The Eurovision Song Contest, often referred to simply as Eurovision, or ESC is an annual song contest. The contest is held amongst countries who are members of the European Broadcasting Union (EBU). The countries eligible to compete opt in and out of the contest as they wish, and their participation is often dependent on the popularity amongst local audiences or monetary funds.
For the countries which choose to participate, their local television broadcasters put forward a song and an artist. This choice is completely up to the broadcaster, who may choose to internally select their act, or hold a national final – but we will get to what that means in the following articles!
From here, the artists and the countries they represent are allocated to a semi-final, and a select bunch of countries called the Big 5 automatically qualify for the final, alongside the host country of that year.

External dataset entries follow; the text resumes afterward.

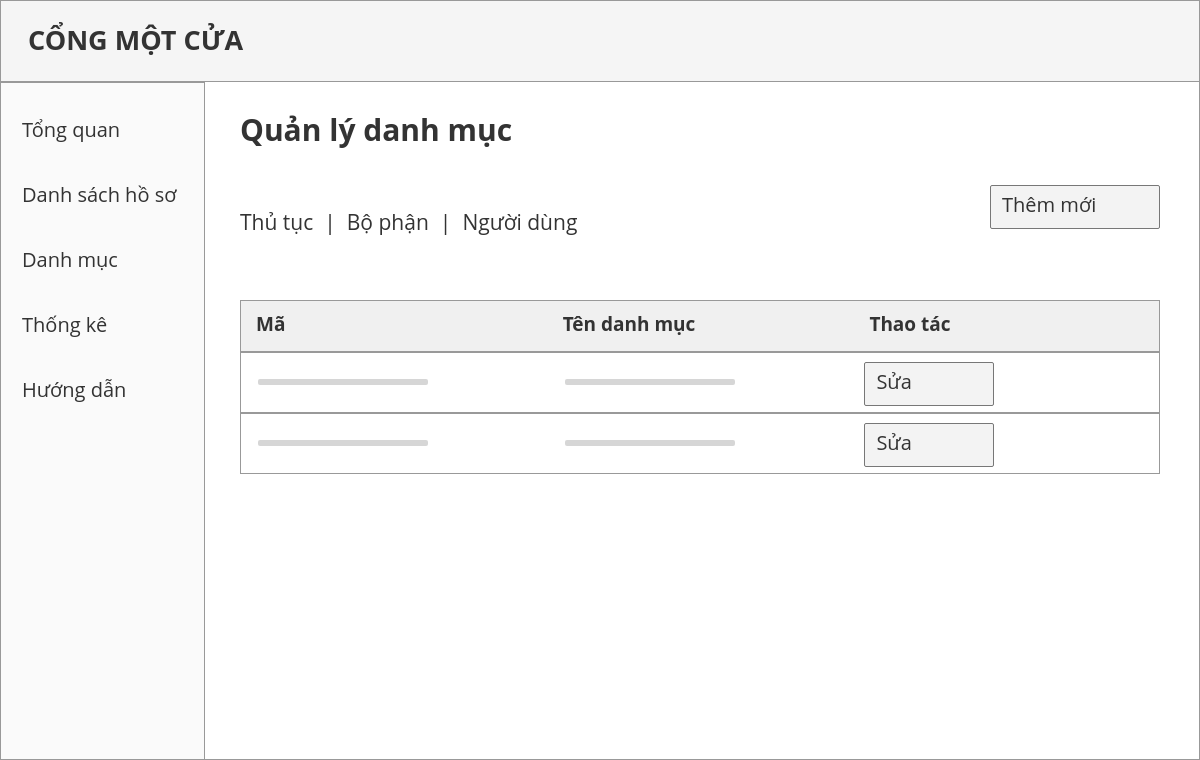
<!DOCTYPE html>
<html lang="vi">
<head>
<meta charset="utf-8">
<title>Quản lý danh mục</title>
<style>
:root {
  --ink: #333;
  --line: #999;
  --button-line: #777;
  --header-bg: #f5f5f5;
  --sidebar-bg: #fafafa;
  --table-head-bg: #f0f0f0;
  --button-bg: #f3f3f3;
  --placeholder: #d6d6d6;
}
* { box-sizing: border-box; margin: 0; padding: 0; }
html, body { width: 1200px; height: 760px; overflow: hidden; background: #fff; }
body { font-family: "Open Sans", "Noto Sans", sans-serif; font-size: 20px; color: var(--ink); }
a { color: inherit; text-decoration: none; white-space: nowrap; }
.app { display: grid; grid-template: 82px 678px / 205px 995px; width: 1200px; height: 760px; }
.app-header {
  grid-column: 1 / -1;
  padding: 19px 27px 0;
  background: var(--header-bg);
  border: 1px solid var(--line);
}
.app-name { font-size: 27px; line-height: 40px; font-weight: 700; white-space: nowrap; }
.sidebar { padding: 14px 21px 0; background: var(--sidebar-bg); border: 1px solid var(--line); }
.sidebar ul { list-style: none; }
.sidebar li { height: 65px; line-height: 65px; }
.content {
  padding: 27px 39px 0 35px;
  border: solid var(--line);
  border-width: 0 1px 1px 0;
}
.content h1 { font-size: 30px; line-height: 42px; font-weight: 700; white-space: nowrap; }
.toolbar { display: flex; justify-content: space-between; margin-top: 34px; height: 44px; }
.tabs { display: flex; gap: 11px; padding-top: 22px; font-size: 21px; line-height: 30px; }
.button {
  display: block;
  height: 44px;
  padding-left: 11px;
  line-height: 37px;
  background: var(--button-bg);
  border: 1px solid var(--button-line);
  border-radius: 2px;
}
.button-add { width: 170px; }
.button-edit { width: 130px; margin-left: -5px; }
.table { margin-top: 71px; }
.row {
  display: grid;
  grid-template-columns: 306.7px 306.7px 1fr;
  height: 61px;
  padding: 9px 0 0 15px;
  border: 1px solid var(--line);
}
.row-head {
  height: 52px;
  padding-top: 7px;
  font-size: 19px;
  line-height: 32px;
  font-weight: 700;
  background: var(--table-head-bg);
}
.placeholder { width: 170px; height: 6px; margin: 17px 0 0 2px; border-radius: 2px; background: var(--placeholder); }
</style>
</head>
<body>
<div class="app">
  <header class="app-header"><p class="app-name">CỔNG MỘT CỬA</p></header>
  <nav class="sidebar">
    <ul>
      <li><a href="#">Tổng quan</a></li>
      <li><a href="#">Danh sách hồ sơ</a></li>
      <li><a href="#">Danh mục</a></li>
      <li><a href="#">Thống kê</a></li>
      <li><a href="#">Hướng dẫn</a></li>
    </ul>
  </nav>
  <main class="content">
    <h1>Quản lý danh mục</h1>
    <div class="toolbar">
      <nav class="tabs">
        <a href="#">Thủ tục</a><span>|</span><a href="#">Bộ phận</a><span>|</span><a href="#">Người dùng</a>
      </nav>
      <a class="button button-add" href="#">Thêm mới</a>
    </div>
    <div class="table" role="table">
      <div class="row row-head" role="row">
        <span role="columnheader">Mã</span>
        <span role="columnheader">Tên danh mục</span>
        <span role="columnheader">Thao tác</span>
      </div>
      <div class="row" role="row">
        <div role="cell"><div class="placeholder"></div></div>
        <div role="cell"><div class="placeholder"></div></div>
        <div role="cell"><a class="button button-edit" href="#">Sửa</a></div>
      </div>
      <div class="row" role="row">
        <div role="cell"><div class="placeholder"></div></div>
        <div role="cell"><div class="placeholder"></div></div>
        <div role="cell"><a class="button button-edit" href="#">Sửa</a></div>
      </div>
    </div>
  </main>
</div>
</body>
</html>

Simply put, these countries and their representatives perform in their allocated semi-final and ten of these countries from each of the two semi-finals qualify to perform again in the grand-final. In total, 26 countries compete in the final – 10 from semi-final 1, 10 from semi-final 2 and the Big 5 + host country.
Qualification into the final, and then picking a winner comes from voting. Voting procedures have changed over time, much like many of the other rules, conditions and procedures. Currently, voting consists of televoting and jury voting, split at 50/50. More detail on the voting procedures will be in our following articles.
Ultimately, the country with the most votes wins the contest. I’ve been asked many times what the prize of winning the contest is – well, it is dissimilar from reality TV programs in the sense that no money is given to the winner. Simply, a trophy is handed to the winner, but the real prize is the honour of winning the contest, and the opportunity to host the show the next year. This may seem insufficient, but there are many benefits for successful artists and countries.
After the winner is chosen, the whole process begins again. Although the show is broadcast over only three nights, usually in May, I truly believe that the Eurovision journey each year doesn’t have a start, and doesn’t have an end. The joy of the contest is that there is always something happening.
Although this is only a very brief introduction, each of these stages of the contest will be explained in more detail as this series progresses. As always, we encourage questions and comments, and we hope you are encourages to learn more about Europe’s favourite contest.